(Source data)
+++

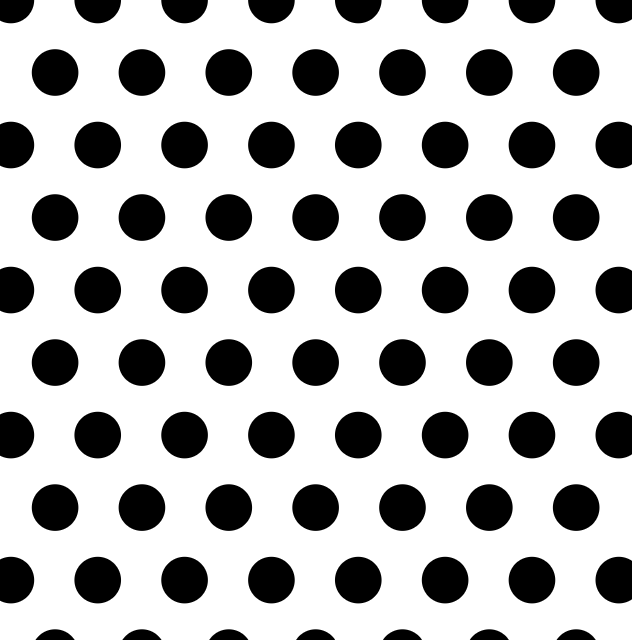
Write a Shadertoy shader that draws this pattern.

```glsl
// Signed distance to the nearest dot of a staggered lattice
float staggeredDots(vec2 p, vec2 spacing, float radius) {
    float row = round(p.y / spacing.y);
    float shift = 0.509 * spacing.x * mod(row, 2.0);
    float x = p.x - shift;
    vec2 offset = vec2(x - spacing.x * round(x / spacing.x),
                       p.y - spacing.y * row);
    return length(offset) - radius;
}

void mainImage(out vec4 fragColor, in vec2 fragCoord) {
    // Height is one unit; rows are counted down from the top edge
    float pixel = 1.0 / iResolution.y;
    vec2 p = vec2(fragCoord.x * pixel - 0.017, 1.0 - fragCoord.y * pixel);

    float dist = staggeredDots(p, vec2(0.1357, 0.1133), 0.0364);

    // Black dots on white, with an edge about one pixel wide
    float paper = clamp(0.5 + dist / pixel, 0.0, 1.0);
    fragColor = vec4(vec3(paper), 1.0);
}
```
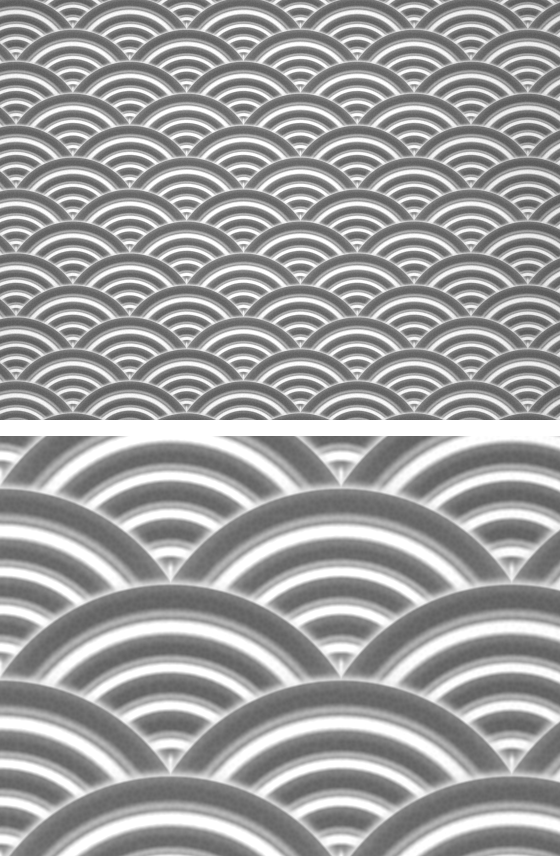
Top, the full canvas; bottom, a detail of the centre.
This pattern is drawn by a Shadertoy shader. Its source:

```glsl
// Lengths are fractions of the canvas height.
const float FAN_PITCH = 0.2708;
const float ROW_STEP = 0.0761;
const float FAN_RADIUS = 0.1608;
const vec2 FIRST_TOP = vec2(0.0382, 0.0920);
const float RIM_WIDTH = 0.0417;
const float RING_WIDTH = 0.0300;
const float HUB_RADIUS = 0.030;
const float SEAM_WIDTH = 0.0022;
const float EDGE_GLOW_WIDTH = 0.0048;
const float EDGE_GLOW = 0.80;
const float EDGE_SOFTNESS = 0.0013;
const float SHADOW = 0.395;
const float MIDTONE = 0.62;
const float HIGHLIGHT = 0.98;
const float FAN_VARIATION = 0.025;
const float GRAIN_SIZE = 0.0045;
const float GRAIN_AMOUNT = 0.045;

vec2 hash2(vec2 p) {
    vec3 q = fract(p.xyx * vec3(0.1031, 0.1030, 0.0973));
    q += dot(q, q.yzx + 33.33);
    return fract((q.xx + q.yz) * q.zy);
}

// Distance to the nearest scattered point.
float cellNoise(vec2 p) {
    vec2 cell = floor(p);
    float nearest = 2.0;
    for (int y = -1; y <= 1; y++) {
        for (int x = -1; x <= 1; x++) {
            vec2 id = cell + vec2(x, y);
            nearest = min(nearest, distance(p, id + hash2(id)));
        }
    }
    return nearest;
}

// Ridge seen from its outer side: shaded face, thin lip, polished face.
float ridgeTone(float t, float lip) {
    float tone = SHADOW + 0.10 * smoothstep(0.25, 0.0, t);
    tone = mix(tone, 0.68, smoothstep(0.40, 0.56, t));
    tone -= lip * exp(-pow((t - 0.64) / 0.05, 2.0));
    tone = mix(tone, HIGHLIGHT, smoothstep(0.62, 0.76, t));
    return mix(tone, SHADOW + 0.10, smoothstep(0.86, 1.0, t));
}

// Nearest fan of a row; returns the offset from its centre.
vec2 fanOffset(vec2 p, float row, out vec2 id) {
    float shift = FIRST_TOP.x + 0.5 * FAN_PITCH * mod(row, 2.0);
    float column = floor((p.x - shift) / FAN_PITCH + 0.5);
    id = vec2(column, row);
    vec2 centre = vec2(shift + column * FAN_PITCH,
                       FIRST_TOP.y + row * ROW_STEP - FAN_RADIUS);
    return p - centre;
}

float fanTone(vec2 offset, vec2 id) {
    float radius = length(offset);
    float depth = FAN_RADIUS - radius;
    float inner = (depth - RIM_WIDTH) / RING_WIDTH;
    float tone = depth < RIM_WIDTH
        ? ridgeTone(clamp(depth / RIM_WIDTH, 0.0, 1.0), 0.12)
        : ridgeTone(fract(inner), 0.05);

    // Flanks turn away from the light.
    float facing = clamp(offset.y / max(radius, 0.001), 0.0, 1.0);
    tone = MIDTONE + (tone - MIDTONE) * mix(0.60, 1.0, smoothstep(0.2, 0.9, facing));

    // Pale hub with a bright upright seam.
    float seam = exp(-pow(offset.x / SEAM_WIDTH, 2.0));
    float hub = smoothstep(HUB_RADIUS, 0.7 * HUB_RADIUS, radius);
    tone = mix(tone, mix(0.60, 0.95, seam), hub);
    return tone + FAN_VARIATION * (hash2(id + 40.0).x - 0.5);
}

// Broad uneven lighting, dimmer towards the corners.
float lighting(vec2 p, float aspect) {
    vec2 q = p - vec2(0.45 * aspect, 0.55);
    float waves = sin(2.3 * p.x + 1.7 * p.y) + 0.5 * sin(5.1 * p.y - 3.2 * p.x);
    return 1.03 - 0.13 * dot(q, q) + 0.012 * waves;
}

void mainImage(out vec4 fragColor, in vec2 fragCoord) {
    vec2 p = fragCoord / iResolution.y;
    float softness = max(EDGE_SOFTNESS, 0.75 / iResolution.y);
    float firstRow = ceil((p.y - FIRST_TOP.y) / ROW_STEP);
    float tone = MIDTONE;

    // Paint rows back to front; each front edge lights the fan behind it.
    for (int i = 1; i >= -1; i--) {
        vec2 id;
        vec2 offset = fanOffset(p, firstRow + float(i), id);
        float edge = length(offset) - FAN_RADIUS;
        float glow = EDGE_GLOW * exp(-pow(max(edge, 0.0) / EDGE_GLOW_WIDTH, 2.0));
        tone = mix(tone, 0.90, glow);
        tone = mix(tone, fanTone(offset, id), smoothstep(softness, -softness, edge));
    }

    tone *= lighting(p, iResolution.x / iResolution.y);
    tone += GRAIN_AMOUNT * (cellNoise(p / GRAIN_SIZE) - 0.45);
    fragColor = vec4(vec3(clamp(tone, 0.0, 1.0)), 1.0);
}
```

+++

* **Your objective**
Where an entry contains an image, skip the image and write out the rest exactly.

* **Response area**
Write a Shadertoy shader that draws this pattern.

```glsl
// Signed distance to the nearest dot of a staggered lattice
float staggeredDots(vec2 p, vec2 spacing, float radius) {
    float row = round(p.y / spacing.y);
    float shift = 0.509 * spacing.x * mod(row, 2.0);
    float x = p.x - shift;
    vec2 offset = vec2(x - spacing.x * round(x / spacing.x),
                       p.y - spacing.y * row);
    return length(offset) - radius;
}

void mainImage(out vec4 fragColor, in vec2 fragCoord) {
    // Height is one unit; rows are counted down from the top edge
    float pixel = 1.0 / iResolution.y;
    vec2 p = vec2(fragCoord.x * pixel - 0.017, 1.0 - fragCoord.y * pixel);

    float dist = staggeredDots(p, vec2(0.1357, 0.1133), 0.0364);

    // Black dots on white, with an edge about one pixel wide
    float paper = clamp(0.5 + dist / pixel, 0.0, 1.0);
    fragColor = vec4(vec3(paper), 1.0);
}
```
Top, the full canvas; bottom, a detail of the centre.
This pattern is drawn by a Shadertoy shader. Its source:

```glsl
// Lengths are fractions of the canvas height.
const float FAN_PITCH = 0.2708;
const float ROW_STEP = 0.0761;
const float FAN_RADIUS = 0.1608;
const vec2 FIRST_TOP = vec2(0.0382, 0.0920);
const float RIM_WIDTH = 0.0417;
const float RING_WIDTH = 0.0300;
const float HUB_RADIUS = 0.030;
const float SEAM_WIDTH = 0.0022;
const float EDGE_GLOW_WIDTH = 0.0048;
const float EDGE_GLOW = 0.80;
const float EDGE_SOFTNESS = 0.0013;
const float SHADOW = 0.395;
const float MIDTONE = 0.62;
const float HIGHLIGHT = 0.98;
const float FAN_VARIATION = 0.025;
const float GRAIN_SIZE = 0.0045;
const float GRAIN_AMOUNT = 0.045;

vec2 hash2(vec2 p) {
    vec3 q = fract(p.xyx * vec3(0.1031, 0.1030, 0.0973));
    q += dot(q, q.yzx + 33.33);
    return fract((q.xx + q.yz) * q.zy);
}

// Distance to the nearest scattered point.
float cellNoise(vec2 p) {
    vec2 cell = floor(p);
    float nearest = 2.0;
    for (int y = -1; y <= 1; y++) {
        for (int x = -1; x <= 1; x++) {
            vec2 id = cell + vec2(x, y);
            nearest = min(nearest, distance(p, id + hash2(id)));
        }
    }
    return nearest;
}

// Ridge seen from its outer side: shaded face, thin lip, polished face.
float ridgeTone(float t, float lip) {
    float tone = SHADOW + 0.10 * smoothstep(0.25, 0.0, t);
    tone = mix(tone, 0.68, smoothstep(0.40, 0.56, t));
    tone -= lip * exp(-pow((t - 0.64) / 0.05, 2.0));
    tone = mix(tone, HIGHLIGHT, smoothstep(0.62, 0.76, t));
    return mix(tone, SHADOW + 0.10, smoothstep(0.86, 1.0, t));
}

// Nearest fan of a row; returns the offset from its centre.
vec2 fanOffset(vec2 p, float row, out vec2 id) {
    float shift = FIRST_TOP.x + 0.5 * FAN_PITCH * mod(row, 2.0);
    float column = floor((p.x - shift) / FAN_PITCH + 0.5);
    id = vec2(column, row);
    vec2 centre = vec2(shift + column * FAN_PITCH,
                       FIRST_TOP.y + row * ROW_STEP - FAN_RADIUS);
    return p - centre;
}

float fanTone(vec2 offset, vec2 id) {
    float radius = length(offset);
    float depth = FAN_RADIUS - radius;
    float inner = (depth - RIM_WIDTH) / RING_WIDTH;
    float tone = depth < RIM_WIDTH
        ? ridgeTone(clamp(depth / RIM_WIDTH, 0.0, 1.0), 0.12)
        : ridgeTone(fract(inner), 0.05);

    // Flanks turn away from the light.
    float facing = clamp(offset.y / max(radius, 0.001), 0.0, 1.0);
    tone = MIDTONE + (tone - MIDTONE) * mix(0.60, 1.0, smoothstep(0.2, 0.9, facing));

    // Pale hub with a bright upright seam.
    float seam = exp(-pow(offset.x / SEAM_WIDTH, 2.0));
    float hub = smoothstep(HUB_RADIUS, 0.7 * HUB_RADIUS, radius);
    tone = mix(tone, mix(0.60, 0.95, seam), hub);
    return tone + FAN_VARIATION * (hash2(id + 40.0).x - 0.5);
}

// Broad uneven lighting, dimmer towards the corners.
float lighting(vec2 p, float aspect) {
    vec2 q = p - vec2(0.45 * aspect, 0.55);
    float waves = sin(2.3 * p.x + 1.7 * p.y) + 0.5 * sin(5.1 * p.y - 3.2 * p.x);
    return 1.03 - 0.13 * dot(q, q) + 0.012 * waves;
}

void mainImage(out vec4 fragColor, in vec2 fragCoord) {
    vec2 p = fragCoord / iResolution.y;
    float softness = max(EDGE_SOFTNESS, 0.75 / iResolution.y);
    float firstRow = ceil((p.y - FIRST_TOP.y) / ROW_STEP);
    float tone = MIDTONE;

    // Paint rows back to front; each front edge lights the fan behind it.
    for (int i = 1; i >= -1; i--) {
        vec2 id;
        vec2 offset = fanOffset(p, firstRow + float(i), id);
        float edge = length(offset) - FAN_RADIUS;
        float glow = EDGE_GLOW * exp(-pow(max(edge, 0.0) / EDGE_GLOW_WIDTH, 2.0));
        tone = mix(tone, 0.90, glow);
        tone = mix(tone, fanTone(offset, id), smoothstep(softness, -softness, edge));
    }

    tone *= lighting(p, iResolution.x / iResolution.y);
    tone += GRAIN_AMOUNT * (cellNoise(p / GRAIN_SIZE) - 0.45);
    fragColor = vec4(vec3(clamp(tone, 0.0, 1.0)), 1.0);
}
```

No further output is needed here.